(Supplied material)
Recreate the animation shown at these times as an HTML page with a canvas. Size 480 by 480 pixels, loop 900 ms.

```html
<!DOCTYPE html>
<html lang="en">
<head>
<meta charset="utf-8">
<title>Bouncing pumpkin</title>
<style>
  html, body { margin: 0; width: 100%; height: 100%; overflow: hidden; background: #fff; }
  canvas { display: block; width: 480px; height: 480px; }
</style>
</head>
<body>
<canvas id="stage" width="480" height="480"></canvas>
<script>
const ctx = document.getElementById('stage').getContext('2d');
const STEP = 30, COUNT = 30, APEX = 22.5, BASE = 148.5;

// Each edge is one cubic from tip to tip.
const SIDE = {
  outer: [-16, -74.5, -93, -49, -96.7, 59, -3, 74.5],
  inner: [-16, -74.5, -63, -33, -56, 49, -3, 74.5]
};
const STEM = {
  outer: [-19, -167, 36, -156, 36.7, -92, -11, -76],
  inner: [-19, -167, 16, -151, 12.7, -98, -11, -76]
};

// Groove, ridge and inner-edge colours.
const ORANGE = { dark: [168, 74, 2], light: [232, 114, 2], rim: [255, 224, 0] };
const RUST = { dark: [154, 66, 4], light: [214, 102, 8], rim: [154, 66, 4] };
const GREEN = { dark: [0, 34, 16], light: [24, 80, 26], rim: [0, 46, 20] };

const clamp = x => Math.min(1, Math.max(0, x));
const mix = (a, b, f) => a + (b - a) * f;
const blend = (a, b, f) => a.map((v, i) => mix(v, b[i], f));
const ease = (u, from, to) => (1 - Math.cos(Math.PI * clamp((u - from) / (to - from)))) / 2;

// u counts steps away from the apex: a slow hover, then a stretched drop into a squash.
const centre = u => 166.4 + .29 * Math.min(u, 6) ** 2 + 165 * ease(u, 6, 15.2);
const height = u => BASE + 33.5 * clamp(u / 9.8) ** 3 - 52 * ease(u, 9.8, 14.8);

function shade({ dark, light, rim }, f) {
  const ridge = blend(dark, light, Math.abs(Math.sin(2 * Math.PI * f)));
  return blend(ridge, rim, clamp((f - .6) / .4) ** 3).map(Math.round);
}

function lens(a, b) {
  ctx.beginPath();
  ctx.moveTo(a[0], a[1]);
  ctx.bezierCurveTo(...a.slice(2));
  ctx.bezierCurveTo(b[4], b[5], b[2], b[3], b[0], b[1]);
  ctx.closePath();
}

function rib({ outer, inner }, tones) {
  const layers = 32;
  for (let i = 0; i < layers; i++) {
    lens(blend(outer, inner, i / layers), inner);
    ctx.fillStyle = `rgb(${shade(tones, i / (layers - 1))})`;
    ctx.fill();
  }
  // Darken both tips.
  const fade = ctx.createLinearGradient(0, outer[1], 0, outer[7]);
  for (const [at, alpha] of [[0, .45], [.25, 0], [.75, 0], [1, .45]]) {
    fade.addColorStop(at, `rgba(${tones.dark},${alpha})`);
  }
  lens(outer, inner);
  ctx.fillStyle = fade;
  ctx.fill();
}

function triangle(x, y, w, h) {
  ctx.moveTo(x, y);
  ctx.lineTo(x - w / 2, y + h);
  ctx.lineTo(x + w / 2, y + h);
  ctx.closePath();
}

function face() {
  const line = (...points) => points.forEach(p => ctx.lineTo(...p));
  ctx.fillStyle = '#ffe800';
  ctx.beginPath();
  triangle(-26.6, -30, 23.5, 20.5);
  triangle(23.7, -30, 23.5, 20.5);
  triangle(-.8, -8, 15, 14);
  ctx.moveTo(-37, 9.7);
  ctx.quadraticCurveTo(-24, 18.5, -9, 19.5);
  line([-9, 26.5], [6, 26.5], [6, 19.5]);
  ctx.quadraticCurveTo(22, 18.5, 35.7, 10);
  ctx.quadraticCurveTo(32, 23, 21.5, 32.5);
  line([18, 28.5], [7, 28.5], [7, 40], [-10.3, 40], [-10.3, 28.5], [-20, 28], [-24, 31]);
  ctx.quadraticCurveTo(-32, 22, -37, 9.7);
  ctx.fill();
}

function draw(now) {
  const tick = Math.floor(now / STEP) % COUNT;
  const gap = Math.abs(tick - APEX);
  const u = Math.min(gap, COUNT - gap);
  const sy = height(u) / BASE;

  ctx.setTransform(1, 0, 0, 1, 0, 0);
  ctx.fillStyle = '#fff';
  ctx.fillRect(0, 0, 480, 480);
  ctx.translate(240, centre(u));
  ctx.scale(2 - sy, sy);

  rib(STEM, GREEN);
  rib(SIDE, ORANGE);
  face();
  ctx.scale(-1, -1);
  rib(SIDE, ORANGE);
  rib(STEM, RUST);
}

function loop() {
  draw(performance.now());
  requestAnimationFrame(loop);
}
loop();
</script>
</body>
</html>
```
(End Supplied material)
(Supplied material)
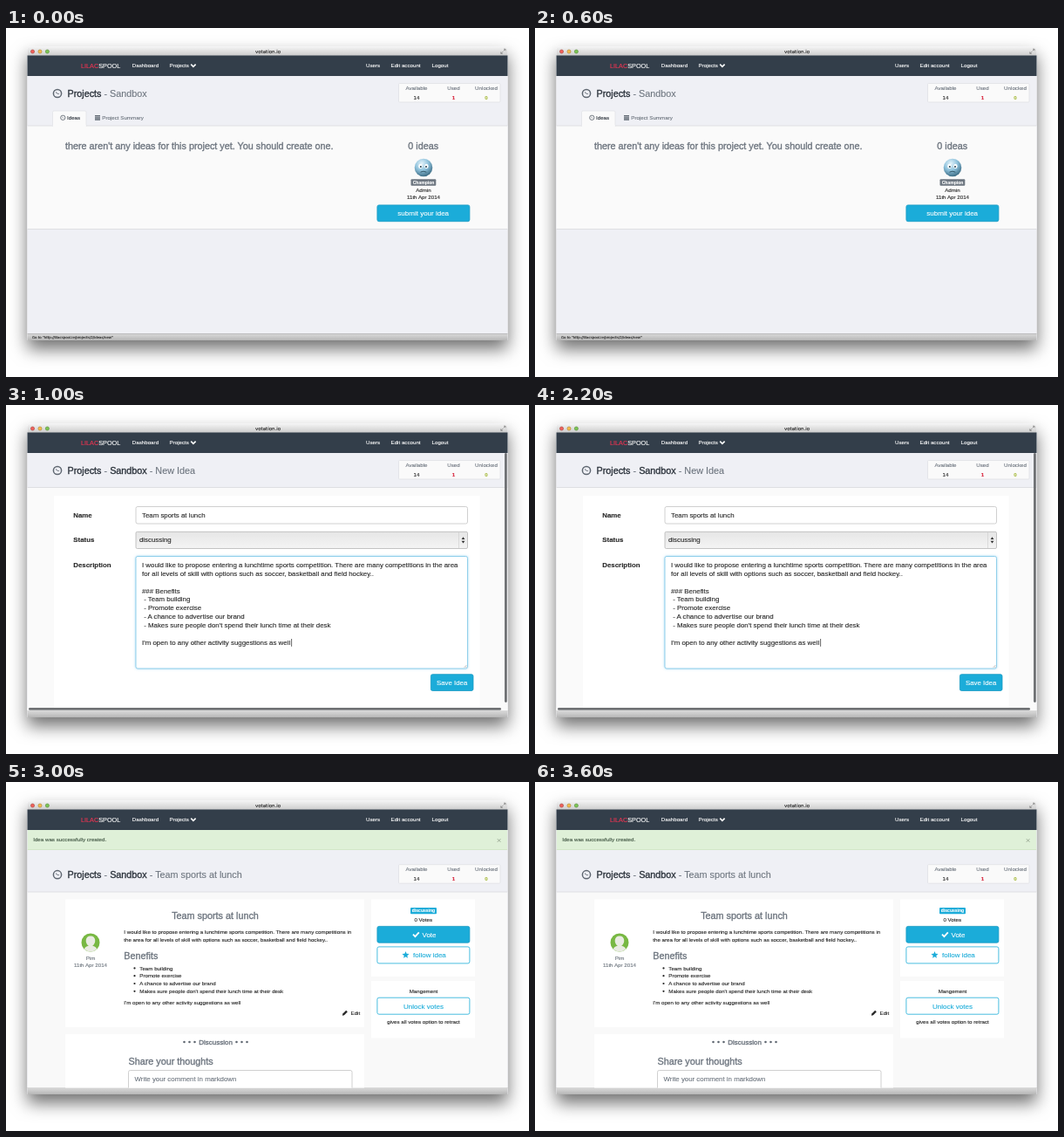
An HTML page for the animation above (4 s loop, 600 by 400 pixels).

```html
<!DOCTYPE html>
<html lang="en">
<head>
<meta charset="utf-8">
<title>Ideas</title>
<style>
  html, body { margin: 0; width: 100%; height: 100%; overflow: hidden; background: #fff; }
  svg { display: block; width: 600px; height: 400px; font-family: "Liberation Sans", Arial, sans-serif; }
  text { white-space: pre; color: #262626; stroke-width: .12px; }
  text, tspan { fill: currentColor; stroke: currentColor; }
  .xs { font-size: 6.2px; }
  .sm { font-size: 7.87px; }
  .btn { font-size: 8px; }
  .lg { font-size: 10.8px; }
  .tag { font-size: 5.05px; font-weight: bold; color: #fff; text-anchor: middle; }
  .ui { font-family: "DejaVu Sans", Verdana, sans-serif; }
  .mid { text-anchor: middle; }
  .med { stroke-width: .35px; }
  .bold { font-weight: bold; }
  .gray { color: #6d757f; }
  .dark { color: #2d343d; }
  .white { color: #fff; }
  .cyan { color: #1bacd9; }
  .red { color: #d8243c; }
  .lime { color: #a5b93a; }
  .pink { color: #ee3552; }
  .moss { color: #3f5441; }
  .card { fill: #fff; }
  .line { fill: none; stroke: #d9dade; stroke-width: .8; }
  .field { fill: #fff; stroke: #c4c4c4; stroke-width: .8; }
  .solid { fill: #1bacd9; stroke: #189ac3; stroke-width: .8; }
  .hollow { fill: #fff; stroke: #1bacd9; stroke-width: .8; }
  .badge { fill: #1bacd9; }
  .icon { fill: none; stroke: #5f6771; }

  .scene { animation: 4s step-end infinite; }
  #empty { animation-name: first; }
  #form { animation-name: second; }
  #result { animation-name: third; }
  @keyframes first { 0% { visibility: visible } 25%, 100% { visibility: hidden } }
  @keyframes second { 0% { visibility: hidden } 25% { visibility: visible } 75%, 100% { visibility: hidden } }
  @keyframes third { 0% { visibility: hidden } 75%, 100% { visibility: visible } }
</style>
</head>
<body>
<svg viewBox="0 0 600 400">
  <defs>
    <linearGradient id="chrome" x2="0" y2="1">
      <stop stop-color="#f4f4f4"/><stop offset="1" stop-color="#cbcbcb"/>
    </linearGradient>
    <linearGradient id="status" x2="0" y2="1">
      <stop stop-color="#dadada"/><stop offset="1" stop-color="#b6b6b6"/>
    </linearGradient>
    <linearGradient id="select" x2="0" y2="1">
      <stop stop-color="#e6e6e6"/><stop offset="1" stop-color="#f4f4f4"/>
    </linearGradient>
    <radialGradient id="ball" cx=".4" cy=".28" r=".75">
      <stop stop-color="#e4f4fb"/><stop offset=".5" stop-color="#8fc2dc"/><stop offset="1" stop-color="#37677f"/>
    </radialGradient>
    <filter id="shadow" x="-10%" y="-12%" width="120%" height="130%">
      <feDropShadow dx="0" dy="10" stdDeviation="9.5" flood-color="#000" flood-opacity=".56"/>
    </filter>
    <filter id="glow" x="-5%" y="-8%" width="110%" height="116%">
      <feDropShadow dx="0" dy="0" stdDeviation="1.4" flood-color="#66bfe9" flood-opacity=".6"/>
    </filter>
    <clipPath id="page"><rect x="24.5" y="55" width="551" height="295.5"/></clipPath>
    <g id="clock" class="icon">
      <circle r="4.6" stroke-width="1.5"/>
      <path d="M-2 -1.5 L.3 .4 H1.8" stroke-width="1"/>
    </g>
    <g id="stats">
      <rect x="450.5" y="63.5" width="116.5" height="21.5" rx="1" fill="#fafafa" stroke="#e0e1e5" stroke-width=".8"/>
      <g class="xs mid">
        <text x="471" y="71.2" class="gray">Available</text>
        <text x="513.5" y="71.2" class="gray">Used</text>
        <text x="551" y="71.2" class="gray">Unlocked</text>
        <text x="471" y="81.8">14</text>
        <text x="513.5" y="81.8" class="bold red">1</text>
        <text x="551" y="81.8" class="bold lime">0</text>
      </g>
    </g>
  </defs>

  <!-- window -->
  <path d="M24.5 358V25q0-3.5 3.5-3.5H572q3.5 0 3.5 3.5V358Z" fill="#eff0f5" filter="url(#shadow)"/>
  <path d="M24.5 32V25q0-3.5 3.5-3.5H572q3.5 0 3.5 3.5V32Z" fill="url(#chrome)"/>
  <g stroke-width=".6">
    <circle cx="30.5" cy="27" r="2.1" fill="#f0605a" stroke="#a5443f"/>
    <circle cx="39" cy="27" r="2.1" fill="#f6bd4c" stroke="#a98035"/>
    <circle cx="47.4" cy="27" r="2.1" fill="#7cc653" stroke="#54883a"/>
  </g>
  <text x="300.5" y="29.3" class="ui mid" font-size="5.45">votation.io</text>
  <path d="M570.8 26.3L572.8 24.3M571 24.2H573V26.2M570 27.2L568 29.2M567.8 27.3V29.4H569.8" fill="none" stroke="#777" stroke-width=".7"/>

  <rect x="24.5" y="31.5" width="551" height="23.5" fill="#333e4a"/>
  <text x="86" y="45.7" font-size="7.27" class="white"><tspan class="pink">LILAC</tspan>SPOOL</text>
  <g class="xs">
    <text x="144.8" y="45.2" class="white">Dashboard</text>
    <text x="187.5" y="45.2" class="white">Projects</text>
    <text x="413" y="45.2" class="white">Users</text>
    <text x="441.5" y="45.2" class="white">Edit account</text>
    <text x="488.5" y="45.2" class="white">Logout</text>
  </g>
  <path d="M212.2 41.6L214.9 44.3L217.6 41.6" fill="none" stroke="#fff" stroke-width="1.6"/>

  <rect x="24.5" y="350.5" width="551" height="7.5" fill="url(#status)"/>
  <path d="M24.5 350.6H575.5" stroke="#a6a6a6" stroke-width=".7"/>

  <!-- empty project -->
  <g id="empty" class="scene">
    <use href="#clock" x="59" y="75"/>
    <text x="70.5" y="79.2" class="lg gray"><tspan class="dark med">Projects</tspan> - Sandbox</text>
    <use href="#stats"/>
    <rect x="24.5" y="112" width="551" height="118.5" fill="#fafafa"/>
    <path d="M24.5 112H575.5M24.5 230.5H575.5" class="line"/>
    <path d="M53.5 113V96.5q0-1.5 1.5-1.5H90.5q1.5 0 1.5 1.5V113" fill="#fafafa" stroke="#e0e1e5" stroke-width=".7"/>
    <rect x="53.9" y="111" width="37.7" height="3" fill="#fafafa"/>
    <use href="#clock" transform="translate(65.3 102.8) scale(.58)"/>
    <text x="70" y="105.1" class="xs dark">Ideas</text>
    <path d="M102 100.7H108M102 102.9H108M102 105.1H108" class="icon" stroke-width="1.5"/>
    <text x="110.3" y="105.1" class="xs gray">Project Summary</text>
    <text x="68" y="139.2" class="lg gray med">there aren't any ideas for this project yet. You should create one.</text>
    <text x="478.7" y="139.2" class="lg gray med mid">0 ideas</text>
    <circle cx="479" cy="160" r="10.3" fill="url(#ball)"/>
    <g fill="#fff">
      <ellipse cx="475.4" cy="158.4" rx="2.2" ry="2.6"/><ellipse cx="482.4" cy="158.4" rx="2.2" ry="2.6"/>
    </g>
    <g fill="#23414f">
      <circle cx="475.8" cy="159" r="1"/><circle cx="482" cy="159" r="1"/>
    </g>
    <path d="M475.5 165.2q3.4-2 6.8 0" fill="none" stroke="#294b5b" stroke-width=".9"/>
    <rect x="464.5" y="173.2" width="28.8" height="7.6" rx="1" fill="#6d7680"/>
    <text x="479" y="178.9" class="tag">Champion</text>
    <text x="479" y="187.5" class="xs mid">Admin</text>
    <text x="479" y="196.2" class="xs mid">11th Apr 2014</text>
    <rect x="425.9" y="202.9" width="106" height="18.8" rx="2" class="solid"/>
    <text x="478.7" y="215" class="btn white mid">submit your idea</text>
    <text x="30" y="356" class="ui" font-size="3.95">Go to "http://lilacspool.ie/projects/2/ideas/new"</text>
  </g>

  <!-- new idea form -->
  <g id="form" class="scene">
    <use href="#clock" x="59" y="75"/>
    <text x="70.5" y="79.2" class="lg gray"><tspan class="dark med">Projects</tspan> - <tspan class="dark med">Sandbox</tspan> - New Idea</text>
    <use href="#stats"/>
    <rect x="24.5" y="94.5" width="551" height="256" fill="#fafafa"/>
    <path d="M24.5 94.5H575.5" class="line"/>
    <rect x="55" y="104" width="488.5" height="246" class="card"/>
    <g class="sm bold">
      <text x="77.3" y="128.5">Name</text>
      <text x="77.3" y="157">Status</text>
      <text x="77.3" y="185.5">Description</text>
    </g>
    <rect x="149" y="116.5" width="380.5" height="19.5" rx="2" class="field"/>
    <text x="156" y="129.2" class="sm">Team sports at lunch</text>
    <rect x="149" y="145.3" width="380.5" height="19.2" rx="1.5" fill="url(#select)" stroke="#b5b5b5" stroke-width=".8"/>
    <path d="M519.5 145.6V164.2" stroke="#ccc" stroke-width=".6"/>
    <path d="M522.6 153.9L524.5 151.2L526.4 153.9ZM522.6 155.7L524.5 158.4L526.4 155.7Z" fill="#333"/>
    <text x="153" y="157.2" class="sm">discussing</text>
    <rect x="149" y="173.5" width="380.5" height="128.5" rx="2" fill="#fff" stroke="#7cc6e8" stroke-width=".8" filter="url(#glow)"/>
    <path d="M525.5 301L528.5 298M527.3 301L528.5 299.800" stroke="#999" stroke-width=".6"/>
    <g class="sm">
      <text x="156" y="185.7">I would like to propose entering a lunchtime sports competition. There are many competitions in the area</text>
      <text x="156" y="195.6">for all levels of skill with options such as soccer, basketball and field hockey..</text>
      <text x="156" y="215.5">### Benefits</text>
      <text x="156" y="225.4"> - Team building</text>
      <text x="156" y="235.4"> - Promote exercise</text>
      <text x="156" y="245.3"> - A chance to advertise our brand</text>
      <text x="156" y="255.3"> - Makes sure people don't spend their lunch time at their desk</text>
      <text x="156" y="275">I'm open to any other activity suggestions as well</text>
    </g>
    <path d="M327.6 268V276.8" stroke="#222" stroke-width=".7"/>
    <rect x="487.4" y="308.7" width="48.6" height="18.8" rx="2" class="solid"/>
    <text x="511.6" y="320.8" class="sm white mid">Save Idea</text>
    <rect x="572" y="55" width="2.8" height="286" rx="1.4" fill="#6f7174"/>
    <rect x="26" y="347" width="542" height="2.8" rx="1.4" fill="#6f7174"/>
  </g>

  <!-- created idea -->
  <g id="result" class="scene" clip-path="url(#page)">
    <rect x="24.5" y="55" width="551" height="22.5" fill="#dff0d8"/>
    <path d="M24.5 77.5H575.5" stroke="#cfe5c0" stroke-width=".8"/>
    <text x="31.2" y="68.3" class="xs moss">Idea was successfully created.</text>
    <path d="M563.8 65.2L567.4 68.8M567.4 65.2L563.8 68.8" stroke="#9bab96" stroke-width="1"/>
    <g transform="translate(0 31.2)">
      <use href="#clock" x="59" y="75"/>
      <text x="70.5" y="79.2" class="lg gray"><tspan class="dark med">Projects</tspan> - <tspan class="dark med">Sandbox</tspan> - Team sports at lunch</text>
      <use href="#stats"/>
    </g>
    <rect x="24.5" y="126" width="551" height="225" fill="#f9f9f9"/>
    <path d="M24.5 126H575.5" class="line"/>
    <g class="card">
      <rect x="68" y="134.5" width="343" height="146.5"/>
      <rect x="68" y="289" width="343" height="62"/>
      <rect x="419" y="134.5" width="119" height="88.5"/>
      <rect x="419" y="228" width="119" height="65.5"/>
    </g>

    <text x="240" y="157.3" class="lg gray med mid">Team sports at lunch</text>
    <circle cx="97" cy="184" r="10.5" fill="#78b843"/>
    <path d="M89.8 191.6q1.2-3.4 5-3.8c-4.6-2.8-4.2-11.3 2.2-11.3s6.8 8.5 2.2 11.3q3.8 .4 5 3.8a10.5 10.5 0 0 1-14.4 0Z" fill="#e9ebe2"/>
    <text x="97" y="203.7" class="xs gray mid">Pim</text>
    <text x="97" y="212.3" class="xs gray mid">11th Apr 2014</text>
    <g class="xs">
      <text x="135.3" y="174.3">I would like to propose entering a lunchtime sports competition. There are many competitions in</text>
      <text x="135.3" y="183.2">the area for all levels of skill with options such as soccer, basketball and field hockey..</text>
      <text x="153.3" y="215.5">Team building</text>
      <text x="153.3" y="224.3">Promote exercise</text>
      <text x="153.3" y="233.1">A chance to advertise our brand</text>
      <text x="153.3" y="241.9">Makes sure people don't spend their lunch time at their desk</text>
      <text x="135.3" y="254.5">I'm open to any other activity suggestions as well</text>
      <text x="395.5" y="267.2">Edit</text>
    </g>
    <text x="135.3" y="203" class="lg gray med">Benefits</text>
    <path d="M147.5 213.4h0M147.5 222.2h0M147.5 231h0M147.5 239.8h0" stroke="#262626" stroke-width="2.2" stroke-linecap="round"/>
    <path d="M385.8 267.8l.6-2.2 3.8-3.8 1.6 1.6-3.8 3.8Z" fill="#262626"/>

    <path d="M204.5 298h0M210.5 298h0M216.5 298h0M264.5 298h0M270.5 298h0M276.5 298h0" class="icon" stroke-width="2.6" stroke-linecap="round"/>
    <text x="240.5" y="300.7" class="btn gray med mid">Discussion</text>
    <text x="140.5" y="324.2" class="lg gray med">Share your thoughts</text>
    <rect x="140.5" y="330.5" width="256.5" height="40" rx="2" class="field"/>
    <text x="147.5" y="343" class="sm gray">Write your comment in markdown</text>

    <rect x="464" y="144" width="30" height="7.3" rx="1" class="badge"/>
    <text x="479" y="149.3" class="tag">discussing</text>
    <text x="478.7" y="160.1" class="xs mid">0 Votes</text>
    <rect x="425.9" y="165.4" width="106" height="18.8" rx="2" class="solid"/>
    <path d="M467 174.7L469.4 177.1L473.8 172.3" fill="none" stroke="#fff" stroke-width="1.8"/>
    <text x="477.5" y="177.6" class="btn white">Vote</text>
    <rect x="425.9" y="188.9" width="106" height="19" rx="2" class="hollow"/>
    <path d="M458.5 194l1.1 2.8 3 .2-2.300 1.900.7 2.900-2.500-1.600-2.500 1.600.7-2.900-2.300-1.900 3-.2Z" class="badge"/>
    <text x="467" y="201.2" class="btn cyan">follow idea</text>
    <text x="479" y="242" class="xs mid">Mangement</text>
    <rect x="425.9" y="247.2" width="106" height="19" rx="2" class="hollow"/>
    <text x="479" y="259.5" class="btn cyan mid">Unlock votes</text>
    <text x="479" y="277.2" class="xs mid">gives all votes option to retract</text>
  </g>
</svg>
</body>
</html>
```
(End Supplied material)
## What the task asks
Look through the entries above, and wherever a line holds the word "stage", copy it.

## Written response
<canvas id="stage" width="480" height="480"></canvas>
const ctx = document.getElementById('stage').getContext('2d');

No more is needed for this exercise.